Sunday, March 31, 2013

Fearless Females: What happened to…..Part 2

Lisa Alzo at The Accidental Genealogist launched a series of 31 blogging prompts for celebrating and honoring the "fearless females" in our family trees in March, 2010. This year the series is being revisited in honor of National Women’s History Month and the purpose is to focus on the women in our lives and to make sure their stories are told.

Today’s prompt is from March 11, part 2: Did you have any female ancestors who died young or from tragic or unexpected circumstances? Describe and how did this affect the family?

One of my favorite subjects has been my 3rd great grandfather, Emery Waller.  Besides being a favorite, Emery has brought me several new cousins and for someone who comes from a very small family, getting to know these cousins has been a lot of fun (Sarah, we MUST meet in real life soon!).  Emery also brings me a Fearless Female – his first wife, Rebecca Parker.

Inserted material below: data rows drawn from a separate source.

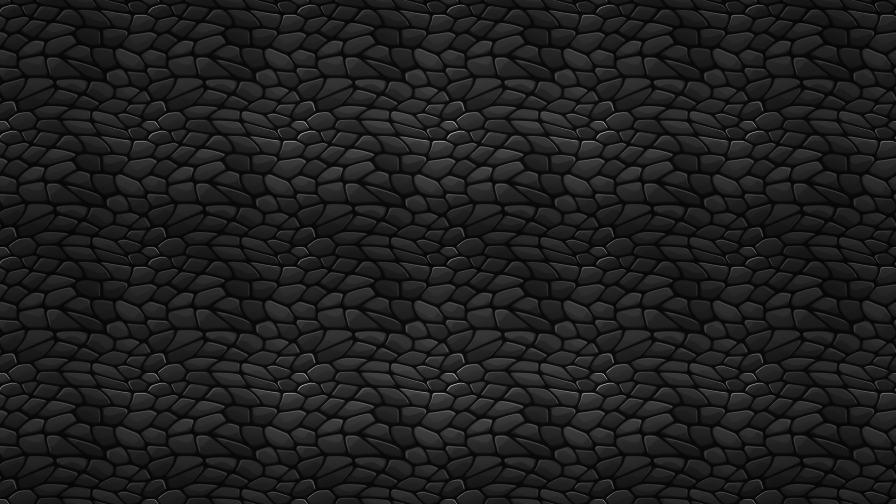
Write a Shadertoy shader that draws this texture.

```glsl
// Dark polished pebbles, packed in a tile that repeats 6 times across and 4 down.
// A wrapping weighted Voronoi gives the stones, a smooth minimum rounds their corners,
// and a slow periodic light field brightens two horizontal bands of the canvas.

const float TAU = 6.2831853;
const vec2 TILES = vec2(6.0, 4.0);
const vec2 STONES = vec2(6.0, 8.0); // stones per tile

// Three random values per stone, wrapping at the tile border
vec3 hash3(vec2 cell) {
    cell = mod(cell, STONES);
    vec3 k = vec3(dot(cell, vec2(127.1, 311.7)),
                  dot(cell, vec2(269.5, 183.3)),
                  dot(cell, vec2(419.2, 371.9)));
    return fract(sin(k) * 43758.5453);
}

// Offset from p to a stone centre, and its distance cost; big stones cost less
vec3 stoneAt(vec2 cell, vec2 p) {
    vec3 rnd = hash3(cell);
    vec2 r = cell + 0.12 + 0.76 * rnd.xy - p;
    return vec3(r, dot(r, r) - 0.22 * rnd.z);
}

void mainImage(out vec4 fragColor, in vec2 fragCoord) {
    vec2 uv = fragCoord / iResolution.xy;
    float pixel = 1.0 / iResolution.y;
    vec2 cellSize = vec2(iResolution.x / iResolution.y, 1.0) / (TILES * STONES);

    // Stones shrink toward the tile corners, and their rows sway a little
    vec2 tile = uv * TILES;
    vec2 p = tile + 0.2 * sin(TAU * tile) / TAU;
    p = p * STONES + 0.28 * sin(TAU * tile.yx * vec2(2.0, 1.0) + vec2(0.6, 2.1));
    vec2 base = floor(p);

    // Owning stone
    vec3 own = vec3(0.0, 0.0, 1e3);
    vec2 ownCell = base;
    for (int j = -2; j <= 2; j++)
    for (int i = -2; i <= 2; i++) {
        vec2 cell = base + vec2(i, j);
        vec3 s = stoneAt(cell, p);
        if (s.z < own.z) { own = s; ownCell = cell; }
    }

    // Rounded distance to the border, with the outward normal
    float rounding = 0.0021;
    float total = 1e-9;
    vec2 normal = vec2(0.0);
    for (int j = -2; j <= 2; j++)
    for (int i = -2; i <= 2; i++) {
        vec2 cell = ownCell + vec2(i, j);
        if (i == 0 && j == 0) continue;
        vec3 s = stoneAt(cell, p);
        vec2 slope = (s.xy - own.xy) / cellSize;
        float steep = max(length(slope), 1e-3);
        float w = exp(-0.5 * (s.z - own.z) / steep / rounding);
        total += w;
        normal += w * slope / steep;
    }
    float edge = -rounding * log(total);
    normal /= total;

    // Stone face: own tone, lighter upper half and a wavy sheen
    vec3 rnd = hash3(ownCell + 3.0);
    vec2 q = -own.xy;
    float inner = smoothstep(0.002, 0.006, edge);
    float wave = q.y + 0.18 * sin(q.x * 5.0 + TAU * rnd.x);
    float face = mix(0.105, 0.16, rnd.y) * (1.0 + 0.35 * q.y);
    face += mix(0.01, 0.05, rnd.z) * smoothstep(0.0, 0.14, wave) * inner;
    face *= mix(1.0, mix(0.5, 1.0, inner), smoothstep(0.5, -0.4, normal.y));

    // Thin rim light, strongest near the tile corners
    vec2 corner = 0.5 + 0.5 * cos(TAU * tile);
    float glint = pow(corner.x * corner.y, 3.0);
    float angle = TAU * (0.25 + 0.45 * (rnd.x - 0.5));
    float facing = smoothstep(0.25, 0.95, dot(normal, vec2(cos(angle), sin(angle))));
    float rim = 1.0 - smoothstep(0.0, 0.0011 + 0.6 * pixel, abs(edge - 0.0028));
    face += rim * facing * (0.07 + 0.09 * rnd.z + 0.28 * glint);

    // Dark joints between the stones
    float cover = smoothstep(-0.7 * pixel, 0.7 * pixel, edge - 0.0015);
    float shade = mix(0.032, face, cover);

    // Light field over the whole canvas
    float band = 0.5 - 0.5 * cos(2.0 * TAU * uv.y);
    float middle = 0.5 - 0.5 * cos(TAU * uv.x);
    shade *= 0.76 + 0.14 * middle + band * (0.16 + 0.24 * middle);

    fragColor = vec4(vec3(shade), 1.0);
}
```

Based on the age shown on Rebecca’s gravestone, she was born on 10 Oct 1814.  I don’t know much about Rebecca except that she was married to Emery in Hamilton County, Ohio on 31 Jan 1833 by F.N. Skillman, Justice of the Peace.


Emery and Rebecca’s first child, Mary Ann, was born shortly thereafter, sometime in 1833.  By 1838, another daughter, Caroline, would join the family.  The 1840 census shows them in Liberty, Butler County, Ohio.  It appears that another daughter, Sarah, was born in 1842 and then things changed for this family. 

On 7 Feb 1845, Rebecca gave birth to her fourth daughter, my second great grandmother, and what should have been a happy occasion was anything but.  Six days later, on 13 Feb 1845, Rebecca Parker Waller was dead.  At 30 years, 4 months, and 5 days she was gone, leaving Emery alone with four daughters.  The fourth daughter was named Rebecca Moriah, most likely in memory of her mother.  Rebecca Parker Waller is buried in Plum Run Cemetery, Warren County, Ohio.

Rebecca Parker Waller
Memory of Rebecca
Consort of E L Waller.
She departed this Life
February 13, 1845; Aged 30 Years, 4 months, and 5 days
Look at this as you pas by, as you are now so once was I, as I am now so you must be. For death and follow me.
Life for Emery and the girls was about to change dramatically.  How would he care for these young children?  What would he do?  Why, he would remarry and his new wife would care for them.  And that’s just what he did.  On either 22 Jul or 23 Jul 1845, Emery and Clarinda Meeker were married.  I’ve found reference to several different names for Clarinda so it could be that Meeker was Clarinda’s married name.




By 1850 the family had moved to Clinton, Illinois, and the two oldest girls, Mary Ann and Caroline, were living with Emery’s parents, Salmon and Amelia Waller, just two doors from Emery and Clarinda.  Emery and Clarinda had added two more daughters, Elizabeth (b. 1846) and Nancy Hannah (b. 1848) to the family.

The 1860 census finds the family in Santa Ana, Illinois and while more children had joined the family, some had left.  Living in the household were Rebecca, Elizabeth, Nancy Hannah, George (b. 1855), and Minnie (b. 1857).  Mary Ann and Caroline were now married and living nearby.  But Sarah was gone, and daughter Alice, who was born in 1851, was also gone.  And somewhere along the line, “Sons Waller”, the sons of Rev. E.L. Waller and C. Waller, were born and died as they are buried in McGraw Cemetery in Clinton, Illinois.  Emery and Clarinda had been married for 40 years when Clarinda died in 1885 and, once again, Emery buried his wife.

The family was forever changed on 13 Feb 1845 when Rebecca Parker Waller, wife of Emery Waller, the mother of four young daughters, and my 3rd great grandmother, died.  


  1. I'm assuming Rebecca died of "childbed disease." Is that right? I read online that it was usually caused by the doctor himself from unsanitary practices.

    1. I assume so, Wendy, although I'll never know for sure.

  2. What a lovely headstone. And very comprehensive with the age in months and days too. I don't think I have seen this before.